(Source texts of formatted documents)
[Start of Attachment]

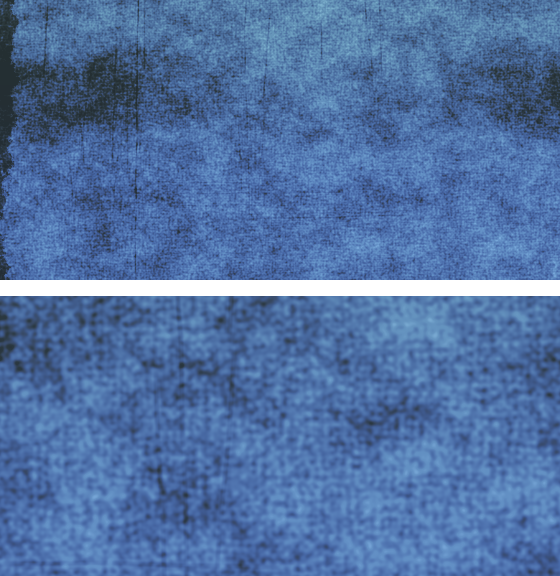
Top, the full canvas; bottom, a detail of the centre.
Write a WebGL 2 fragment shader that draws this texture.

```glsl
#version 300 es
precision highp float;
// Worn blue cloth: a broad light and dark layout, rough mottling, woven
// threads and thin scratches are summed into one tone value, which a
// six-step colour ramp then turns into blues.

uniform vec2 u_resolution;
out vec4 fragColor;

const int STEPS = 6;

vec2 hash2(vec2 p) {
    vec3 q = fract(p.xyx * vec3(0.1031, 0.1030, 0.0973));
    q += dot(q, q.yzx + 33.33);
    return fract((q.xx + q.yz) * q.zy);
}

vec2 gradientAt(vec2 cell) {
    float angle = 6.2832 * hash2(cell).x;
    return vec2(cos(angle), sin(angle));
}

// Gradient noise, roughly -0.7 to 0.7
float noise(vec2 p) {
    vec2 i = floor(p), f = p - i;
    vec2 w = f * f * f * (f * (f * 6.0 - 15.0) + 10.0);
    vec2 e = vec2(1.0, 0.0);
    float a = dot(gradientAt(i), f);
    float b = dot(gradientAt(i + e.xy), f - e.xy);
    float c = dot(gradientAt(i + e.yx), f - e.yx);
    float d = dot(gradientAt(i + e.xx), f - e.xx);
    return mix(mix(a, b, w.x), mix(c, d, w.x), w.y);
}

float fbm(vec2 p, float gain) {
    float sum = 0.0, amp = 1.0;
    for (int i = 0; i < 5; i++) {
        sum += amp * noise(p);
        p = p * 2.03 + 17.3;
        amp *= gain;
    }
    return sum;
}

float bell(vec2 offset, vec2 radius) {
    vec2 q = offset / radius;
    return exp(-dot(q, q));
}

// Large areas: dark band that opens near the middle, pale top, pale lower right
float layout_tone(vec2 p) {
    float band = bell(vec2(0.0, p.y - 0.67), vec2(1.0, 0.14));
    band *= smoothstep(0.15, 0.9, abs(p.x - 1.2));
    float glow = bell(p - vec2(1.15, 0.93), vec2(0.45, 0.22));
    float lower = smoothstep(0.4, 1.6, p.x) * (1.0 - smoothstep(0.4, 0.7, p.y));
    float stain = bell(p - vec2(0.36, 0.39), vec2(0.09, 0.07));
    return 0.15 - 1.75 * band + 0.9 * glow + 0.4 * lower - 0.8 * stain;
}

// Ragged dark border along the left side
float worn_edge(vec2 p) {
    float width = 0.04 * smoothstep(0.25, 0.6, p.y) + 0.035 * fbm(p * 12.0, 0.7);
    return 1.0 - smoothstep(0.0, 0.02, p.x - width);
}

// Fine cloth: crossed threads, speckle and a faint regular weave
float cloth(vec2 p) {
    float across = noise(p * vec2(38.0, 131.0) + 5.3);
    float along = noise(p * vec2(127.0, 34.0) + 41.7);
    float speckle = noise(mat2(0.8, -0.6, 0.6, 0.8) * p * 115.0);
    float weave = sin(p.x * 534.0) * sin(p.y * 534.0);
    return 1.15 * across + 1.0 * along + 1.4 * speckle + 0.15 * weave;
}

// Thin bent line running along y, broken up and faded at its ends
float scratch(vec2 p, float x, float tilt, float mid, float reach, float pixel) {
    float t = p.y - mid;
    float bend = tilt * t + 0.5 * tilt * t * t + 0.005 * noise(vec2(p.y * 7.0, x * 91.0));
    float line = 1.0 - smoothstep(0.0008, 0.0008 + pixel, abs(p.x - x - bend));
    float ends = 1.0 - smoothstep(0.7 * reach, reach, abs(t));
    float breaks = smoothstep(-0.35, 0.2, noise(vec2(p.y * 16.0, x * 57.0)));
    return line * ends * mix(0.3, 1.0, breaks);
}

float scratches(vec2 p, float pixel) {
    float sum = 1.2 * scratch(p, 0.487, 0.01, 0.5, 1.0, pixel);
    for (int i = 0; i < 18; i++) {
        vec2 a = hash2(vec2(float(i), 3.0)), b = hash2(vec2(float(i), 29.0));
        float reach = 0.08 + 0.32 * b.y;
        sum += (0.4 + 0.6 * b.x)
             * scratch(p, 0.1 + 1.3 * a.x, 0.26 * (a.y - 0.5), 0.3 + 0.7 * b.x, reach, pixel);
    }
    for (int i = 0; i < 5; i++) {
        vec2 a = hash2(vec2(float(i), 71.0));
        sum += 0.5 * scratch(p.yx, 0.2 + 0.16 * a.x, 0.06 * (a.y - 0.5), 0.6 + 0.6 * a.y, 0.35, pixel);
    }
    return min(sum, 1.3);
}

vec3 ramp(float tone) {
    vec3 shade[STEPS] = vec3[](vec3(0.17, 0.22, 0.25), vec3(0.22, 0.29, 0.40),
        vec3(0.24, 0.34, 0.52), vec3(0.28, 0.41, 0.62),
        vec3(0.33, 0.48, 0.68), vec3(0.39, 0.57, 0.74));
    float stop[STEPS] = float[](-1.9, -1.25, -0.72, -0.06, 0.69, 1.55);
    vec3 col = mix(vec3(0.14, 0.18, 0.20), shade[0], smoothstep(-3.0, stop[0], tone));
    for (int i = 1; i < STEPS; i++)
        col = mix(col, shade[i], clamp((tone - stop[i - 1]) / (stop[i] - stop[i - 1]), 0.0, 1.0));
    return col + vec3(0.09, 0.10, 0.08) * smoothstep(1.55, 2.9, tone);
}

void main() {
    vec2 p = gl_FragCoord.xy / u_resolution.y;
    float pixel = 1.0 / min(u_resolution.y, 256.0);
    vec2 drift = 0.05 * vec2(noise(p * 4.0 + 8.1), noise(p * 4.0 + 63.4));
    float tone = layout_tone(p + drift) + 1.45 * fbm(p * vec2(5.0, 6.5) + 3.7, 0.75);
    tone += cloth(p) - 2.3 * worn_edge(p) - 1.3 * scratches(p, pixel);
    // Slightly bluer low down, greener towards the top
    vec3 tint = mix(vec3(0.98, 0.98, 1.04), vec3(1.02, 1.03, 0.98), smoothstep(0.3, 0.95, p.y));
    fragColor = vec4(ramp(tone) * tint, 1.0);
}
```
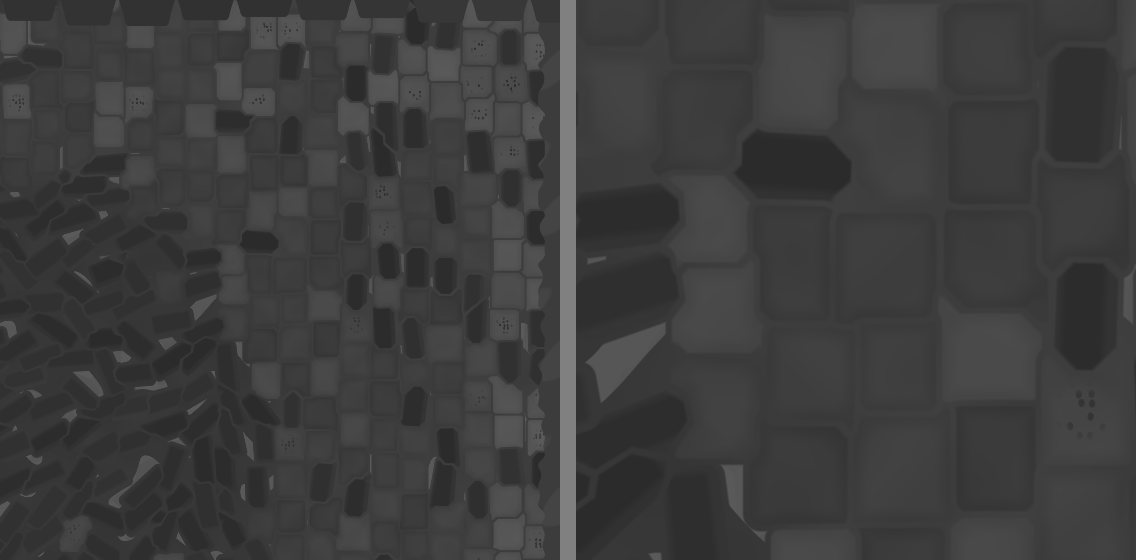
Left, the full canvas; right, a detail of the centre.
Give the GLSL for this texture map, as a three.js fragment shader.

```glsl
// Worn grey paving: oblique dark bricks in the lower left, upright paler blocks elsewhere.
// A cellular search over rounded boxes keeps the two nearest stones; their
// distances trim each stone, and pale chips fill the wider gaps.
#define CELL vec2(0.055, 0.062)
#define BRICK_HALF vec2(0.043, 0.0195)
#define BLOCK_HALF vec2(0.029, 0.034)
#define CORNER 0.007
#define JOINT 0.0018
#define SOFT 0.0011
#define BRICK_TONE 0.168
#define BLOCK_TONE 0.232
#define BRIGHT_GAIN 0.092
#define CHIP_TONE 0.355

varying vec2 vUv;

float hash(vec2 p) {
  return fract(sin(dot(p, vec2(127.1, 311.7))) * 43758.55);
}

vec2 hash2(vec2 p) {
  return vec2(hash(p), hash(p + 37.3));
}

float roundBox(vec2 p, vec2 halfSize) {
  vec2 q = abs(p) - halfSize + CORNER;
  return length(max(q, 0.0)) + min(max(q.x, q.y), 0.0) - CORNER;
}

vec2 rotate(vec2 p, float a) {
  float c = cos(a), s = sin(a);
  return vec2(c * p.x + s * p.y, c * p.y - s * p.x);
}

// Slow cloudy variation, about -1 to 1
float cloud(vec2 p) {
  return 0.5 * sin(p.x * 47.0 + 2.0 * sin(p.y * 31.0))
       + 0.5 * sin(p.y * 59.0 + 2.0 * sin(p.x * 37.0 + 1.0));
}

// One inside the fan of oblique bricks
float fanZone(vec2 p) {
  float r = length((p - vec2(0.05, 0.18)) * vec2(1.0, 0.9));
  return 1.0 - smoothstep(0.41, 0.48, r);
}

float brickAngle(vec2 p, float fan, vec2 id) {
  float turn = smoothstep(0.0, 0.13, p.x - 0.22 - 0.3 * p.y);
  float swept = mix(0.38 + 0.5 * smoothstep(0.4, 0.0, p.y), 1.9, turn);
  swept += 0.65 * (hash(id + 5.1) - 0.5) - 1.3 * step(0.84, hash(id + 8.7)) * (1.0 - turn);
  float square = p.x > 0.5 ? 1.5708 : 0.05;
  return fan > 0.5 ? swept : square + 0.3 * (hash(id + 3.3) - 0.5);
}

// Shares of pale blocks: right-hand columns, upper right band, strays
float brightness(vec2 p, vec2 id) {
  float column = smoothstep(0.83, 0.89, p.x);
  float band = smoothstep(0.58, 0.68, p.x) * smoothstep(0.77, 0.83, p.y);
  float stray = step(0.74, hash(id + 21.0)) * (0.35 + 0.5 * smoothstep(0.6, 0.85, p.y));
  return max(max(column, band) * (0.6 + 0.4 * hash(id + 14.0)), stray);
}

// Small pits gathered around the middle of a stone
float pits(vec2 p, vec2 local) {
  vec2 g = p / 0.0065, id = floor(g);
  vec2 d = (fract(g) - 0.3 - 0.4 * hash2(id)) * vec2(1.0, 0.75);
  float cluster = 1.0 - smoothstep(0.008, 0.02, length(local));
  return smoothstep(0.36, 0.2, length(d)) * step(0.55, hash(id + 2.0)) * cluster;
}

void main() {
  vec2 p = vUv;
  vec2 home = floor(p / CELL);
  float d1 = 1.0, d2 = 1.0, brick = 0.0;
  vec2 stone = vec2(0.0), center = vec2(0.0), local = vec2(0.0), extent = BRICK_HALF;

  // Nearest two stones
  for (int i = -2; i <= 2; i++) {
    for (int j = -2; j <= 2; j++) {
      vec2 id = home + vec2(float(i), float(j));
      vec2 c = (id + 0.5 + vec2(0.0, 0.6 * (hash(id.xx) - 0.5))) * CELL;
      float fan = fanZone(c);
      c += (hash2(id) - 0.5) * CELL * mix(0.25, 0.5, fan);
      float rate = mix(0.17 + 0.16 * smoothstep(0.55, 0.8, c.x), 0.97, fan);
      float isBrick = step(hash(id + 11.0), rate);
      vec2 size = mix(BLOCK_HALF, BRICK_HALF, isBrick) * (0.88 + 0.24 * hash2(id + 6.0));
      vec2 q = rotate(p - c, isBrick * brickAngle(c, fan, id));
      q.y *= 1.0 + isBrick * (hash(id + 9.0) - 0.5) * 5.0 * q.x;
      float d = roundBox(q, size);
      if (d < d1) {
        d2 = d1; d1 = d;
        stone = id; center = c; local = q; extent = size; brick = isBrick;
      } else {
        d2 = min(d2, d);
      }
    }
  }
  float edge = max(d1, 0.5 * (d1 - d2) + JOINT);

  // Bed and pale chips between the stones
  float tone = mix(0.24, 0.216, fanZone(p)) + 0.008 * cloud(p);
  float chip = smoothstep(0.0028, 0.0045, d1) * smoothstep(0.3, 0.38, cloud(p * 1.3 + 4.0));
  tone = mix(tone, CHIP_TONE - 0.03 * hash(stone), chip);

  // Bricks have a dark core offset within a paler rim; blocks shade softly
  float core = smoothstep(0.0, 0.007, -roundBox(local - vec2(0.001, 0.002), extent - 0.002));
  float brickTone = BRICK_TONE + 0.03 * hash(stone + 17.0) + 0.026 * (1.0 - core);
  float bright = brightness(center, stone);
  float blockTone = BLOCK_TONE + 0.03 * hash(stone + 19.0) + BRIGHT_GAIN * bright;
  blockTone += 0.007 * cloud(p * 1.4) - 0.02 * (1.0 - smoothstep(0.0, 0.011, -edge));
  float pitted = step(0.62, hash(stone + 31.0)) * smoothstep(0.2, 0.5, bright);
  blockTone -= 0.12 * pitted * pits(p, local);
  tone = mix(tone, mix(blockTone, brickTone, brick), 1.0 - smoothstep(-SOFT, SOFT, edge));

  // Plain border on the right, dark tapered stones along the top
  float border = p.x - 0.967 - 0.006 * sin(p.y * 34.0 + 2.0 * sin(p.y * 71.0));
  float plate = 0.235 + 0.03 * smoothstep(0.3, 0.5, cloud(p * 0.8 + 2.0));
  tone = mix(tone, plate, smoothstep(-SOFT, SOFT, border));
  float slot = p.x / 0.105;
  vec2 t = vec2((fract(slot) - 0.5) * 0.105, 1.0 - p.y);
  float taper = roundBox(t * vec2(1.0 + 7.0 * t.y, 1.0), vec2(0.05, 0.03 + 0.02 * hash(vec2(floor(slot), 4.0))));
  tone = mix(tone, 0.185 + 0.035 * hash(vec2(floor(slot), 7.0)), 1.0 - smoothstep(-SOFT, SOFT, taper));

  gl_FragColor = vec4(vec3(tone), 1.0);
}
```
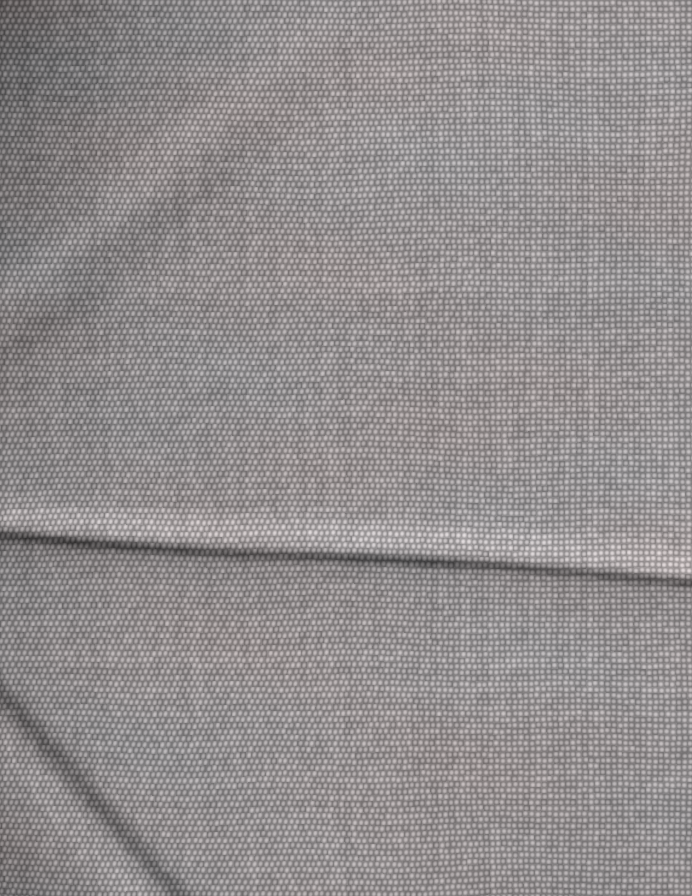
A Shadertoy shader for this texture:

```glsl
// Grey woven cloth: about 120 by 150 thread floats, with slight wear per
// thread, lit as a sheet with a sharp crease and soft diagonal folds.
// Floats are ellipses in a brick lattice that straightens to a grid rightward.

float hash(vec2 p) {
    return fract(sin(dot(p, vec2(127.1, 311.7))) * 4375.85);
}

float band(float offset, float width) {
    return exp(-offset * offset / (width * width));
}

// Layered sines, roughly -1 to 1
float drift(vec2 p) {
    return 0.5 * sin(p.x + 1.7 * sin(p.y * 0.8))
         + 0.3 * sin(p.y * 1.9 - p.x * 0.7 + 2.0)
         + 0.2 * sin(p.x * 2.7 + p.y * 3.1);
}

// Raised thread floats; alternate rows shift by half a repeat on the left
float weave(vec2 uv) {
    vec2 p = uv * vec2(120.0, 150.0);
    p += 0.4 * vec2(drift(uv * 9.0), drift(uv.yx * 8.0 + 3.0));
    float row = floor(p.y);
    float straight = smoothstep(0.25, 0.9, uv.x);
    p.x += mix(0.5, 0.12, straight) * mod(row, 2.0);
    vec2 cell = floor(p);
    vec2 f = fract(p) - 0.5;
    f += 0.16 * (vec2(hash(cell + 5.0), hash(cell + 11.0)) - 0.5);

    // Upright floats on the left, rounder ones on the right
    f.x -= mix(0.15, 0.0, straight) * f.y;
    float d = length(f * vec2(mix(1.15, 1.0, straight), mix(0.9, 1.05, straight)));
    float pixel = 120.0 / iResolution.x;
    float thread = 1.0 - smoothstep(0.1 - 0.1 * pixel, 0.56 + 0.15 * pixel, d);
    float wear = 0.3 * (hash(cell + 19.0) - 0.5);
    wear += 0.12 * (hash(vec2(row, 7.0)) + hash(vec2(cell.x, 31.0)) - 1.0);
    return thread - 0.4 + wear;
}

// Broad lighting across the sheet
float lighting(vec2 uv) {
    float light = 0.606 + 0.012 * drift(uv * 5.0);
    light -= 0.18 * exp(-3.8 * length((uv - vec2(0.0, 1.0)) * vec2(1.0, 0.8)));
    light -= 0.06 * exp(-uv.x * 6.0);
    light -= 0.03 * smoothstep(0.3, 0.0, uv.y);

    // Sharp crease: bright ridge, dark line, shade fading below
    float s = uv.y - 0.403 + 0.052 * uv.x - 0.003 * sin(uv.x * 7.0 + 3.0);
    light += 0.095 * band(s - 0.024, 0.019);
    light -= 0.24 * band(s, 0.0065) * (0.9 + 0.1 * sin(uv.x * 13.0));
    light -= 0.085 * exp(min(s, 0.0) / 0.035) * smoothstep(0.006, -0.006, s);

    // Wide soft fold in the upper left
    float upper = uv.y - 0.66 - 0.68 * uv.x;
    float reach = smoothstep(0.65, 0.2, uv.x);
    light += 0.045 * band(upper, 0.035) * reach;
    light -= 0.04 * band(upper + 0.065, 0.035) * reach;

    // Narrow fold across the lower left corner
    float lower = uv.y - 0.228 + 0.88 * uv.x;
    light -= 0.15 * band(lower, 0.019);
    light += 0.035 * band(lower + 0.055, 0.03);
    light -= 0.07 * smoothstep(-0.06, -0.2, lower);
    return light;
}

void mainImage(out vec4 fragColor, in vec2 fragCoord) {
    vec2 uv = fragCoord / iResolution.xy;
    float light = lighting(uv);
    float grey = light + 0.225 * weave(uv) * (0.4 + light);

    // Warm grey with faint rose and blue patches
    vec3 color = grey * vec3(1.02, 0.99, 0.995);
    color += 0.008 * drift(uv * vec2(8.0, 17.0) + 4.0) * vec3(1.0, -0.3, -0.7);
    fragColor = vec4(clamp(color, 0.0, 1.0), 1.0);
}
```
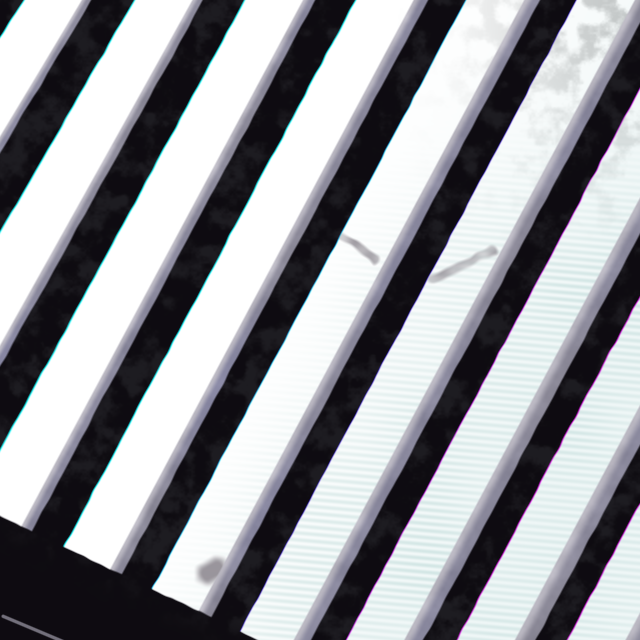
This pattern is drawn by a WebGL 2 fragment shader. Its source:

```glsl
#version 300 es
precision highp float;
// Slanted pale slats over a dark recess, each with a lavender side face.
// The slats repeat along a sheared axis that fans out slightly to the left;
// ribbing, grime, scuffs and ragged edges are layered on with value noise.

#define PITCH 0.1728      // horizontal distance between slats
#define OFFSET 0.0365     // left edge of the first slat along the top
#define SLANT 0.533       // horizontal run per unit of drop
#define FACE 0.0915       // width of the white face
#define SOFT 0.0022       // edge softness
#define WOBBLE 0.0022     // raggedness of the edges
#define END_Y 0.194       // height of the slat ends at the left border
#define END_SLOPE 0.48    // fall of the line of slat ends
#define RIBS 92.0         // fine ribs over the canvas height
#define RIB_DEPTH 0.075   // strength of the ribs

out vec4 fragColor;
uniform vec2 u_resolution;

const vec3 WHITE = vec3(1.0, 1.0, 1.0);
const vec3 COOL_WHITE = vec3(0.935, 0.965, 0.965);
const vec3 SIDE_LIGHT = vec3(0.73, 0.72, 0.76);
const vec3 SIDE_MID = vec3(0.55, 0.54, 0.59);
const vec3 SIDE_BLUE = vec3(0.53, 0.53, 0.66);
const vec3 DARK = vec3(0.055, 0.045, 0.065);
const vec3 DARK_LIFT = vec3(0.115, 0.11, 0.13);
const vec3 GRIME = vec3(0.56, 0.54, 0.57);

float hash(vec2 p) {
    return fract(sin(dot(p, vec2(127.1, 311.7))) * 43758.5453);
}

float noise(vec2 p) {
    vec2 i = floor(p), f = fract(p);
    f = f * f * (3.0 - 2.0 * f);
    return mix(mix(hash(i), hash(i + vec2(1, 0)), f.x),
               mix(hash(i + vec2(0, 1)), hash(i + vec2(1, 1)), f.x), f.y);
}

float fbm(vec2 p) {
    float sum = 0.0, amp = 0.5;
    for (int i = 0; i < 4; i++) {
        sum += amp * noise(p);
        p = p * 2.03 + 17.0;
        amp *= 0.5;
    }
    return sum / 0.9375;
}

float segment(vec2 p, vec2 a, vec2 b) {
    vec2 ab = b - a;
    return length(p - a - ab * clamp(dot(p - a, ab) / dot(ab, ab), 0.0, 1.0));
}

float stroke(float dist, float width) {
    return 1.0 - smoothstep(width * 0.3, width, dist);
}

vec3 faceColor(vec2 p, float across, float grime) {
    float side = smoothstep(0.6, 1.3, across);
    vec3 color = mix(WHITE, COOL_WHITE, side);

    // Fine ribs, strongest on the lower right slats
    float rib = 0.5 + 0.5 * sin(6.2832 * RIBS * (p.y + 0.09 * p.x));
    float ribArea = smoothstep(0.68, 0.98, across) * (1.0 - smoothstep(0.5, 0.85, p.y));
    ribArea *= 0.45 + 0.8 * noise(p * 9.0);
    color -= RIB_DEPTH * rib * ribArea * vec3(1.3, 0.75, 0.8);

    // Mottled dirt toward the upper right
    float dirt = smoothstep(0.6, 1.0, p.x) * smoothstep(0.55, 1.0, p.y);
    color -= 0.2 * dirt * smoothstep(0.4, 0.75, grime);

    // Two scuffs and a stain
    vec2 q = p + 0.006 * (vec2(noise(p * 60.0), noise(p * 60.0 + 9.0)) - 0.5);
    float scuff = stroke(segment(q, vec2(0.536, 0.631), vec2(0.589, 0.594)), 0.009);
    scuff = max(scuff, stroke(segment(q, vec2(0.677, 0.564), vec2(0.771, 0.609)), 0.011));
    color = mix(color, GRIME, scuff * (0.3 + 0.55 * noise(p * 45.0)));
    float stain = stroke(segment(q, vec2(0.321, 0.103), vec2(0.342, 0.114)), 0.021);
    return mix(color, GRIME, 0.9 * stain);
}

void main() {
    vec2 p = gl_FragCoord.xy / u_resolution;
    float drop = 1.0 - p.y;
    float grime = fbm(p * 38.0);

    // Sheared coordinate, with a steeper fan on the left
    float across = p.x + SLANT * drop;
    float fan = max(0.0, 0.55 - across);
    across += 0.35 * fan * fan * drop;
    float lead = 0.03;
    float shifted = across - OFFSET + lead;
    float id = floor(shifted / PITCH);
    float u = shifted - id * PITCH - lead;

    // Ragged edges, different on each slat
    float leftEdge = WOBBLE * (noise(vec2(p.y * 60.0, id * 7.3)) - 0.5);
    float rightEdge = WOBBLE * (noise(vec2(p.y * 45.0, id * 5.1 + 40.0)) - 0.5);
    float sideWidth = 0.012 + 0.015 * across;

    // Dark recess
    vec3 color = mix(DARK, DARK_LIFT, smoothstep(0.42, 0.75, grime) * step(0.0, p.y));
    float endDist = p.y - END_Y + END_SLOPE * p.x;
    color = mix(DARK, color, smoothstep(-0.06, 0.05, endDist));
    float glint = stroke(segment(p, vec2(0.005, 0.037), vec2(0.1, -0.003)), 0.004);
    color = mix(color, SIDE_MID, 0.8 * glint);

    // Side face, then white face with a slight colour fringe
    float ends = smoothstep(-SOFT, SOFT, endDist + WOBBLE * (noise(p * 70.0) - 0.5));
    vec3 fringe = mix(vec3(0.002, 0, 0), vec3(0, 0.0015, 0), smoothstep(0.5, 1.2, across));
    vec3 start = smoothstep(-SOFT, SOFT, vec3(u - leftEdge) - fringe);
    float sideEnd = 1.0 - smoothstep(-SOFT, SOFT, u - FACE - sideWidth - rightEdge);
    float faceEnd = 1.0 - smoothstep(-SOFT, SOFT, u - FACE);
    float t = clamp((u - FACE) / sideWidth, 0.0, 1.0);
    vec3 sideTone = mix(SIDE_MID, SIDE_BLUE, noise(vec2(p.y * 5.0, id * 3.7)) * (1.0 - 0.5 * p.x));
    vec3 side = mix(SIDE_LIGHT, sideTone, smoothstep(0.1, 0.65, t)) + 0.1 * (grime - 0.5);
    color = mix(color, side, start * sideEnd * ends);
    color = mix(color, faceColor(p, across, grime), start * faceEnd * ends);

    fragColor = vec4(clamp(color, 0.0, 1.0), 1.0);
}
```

[End of Attachment]

For each line above that contains "reach", make a copy.

float scratch(vec2 p, float x, float tilt, float mid, float reach, float pixel) {
    float ends = 1.0 - smoothstep(0.7 * reach, reach, abs(t));
        float reach = 0.08 + 0.32 * b.y;
             * scratch(p, 0.1 + 1.3 * a.x, 0.26 * (a.y - 0.5), 0.3 + 0.7 * b.x, reach, pixel);
    float reach = smoothstep(0.65, 0.2, uv.x);
    light += 0.045 * band(upper, 0.035) * reach;
    light -= 0.04 * band(upper + 0.065, 0.035) * reach;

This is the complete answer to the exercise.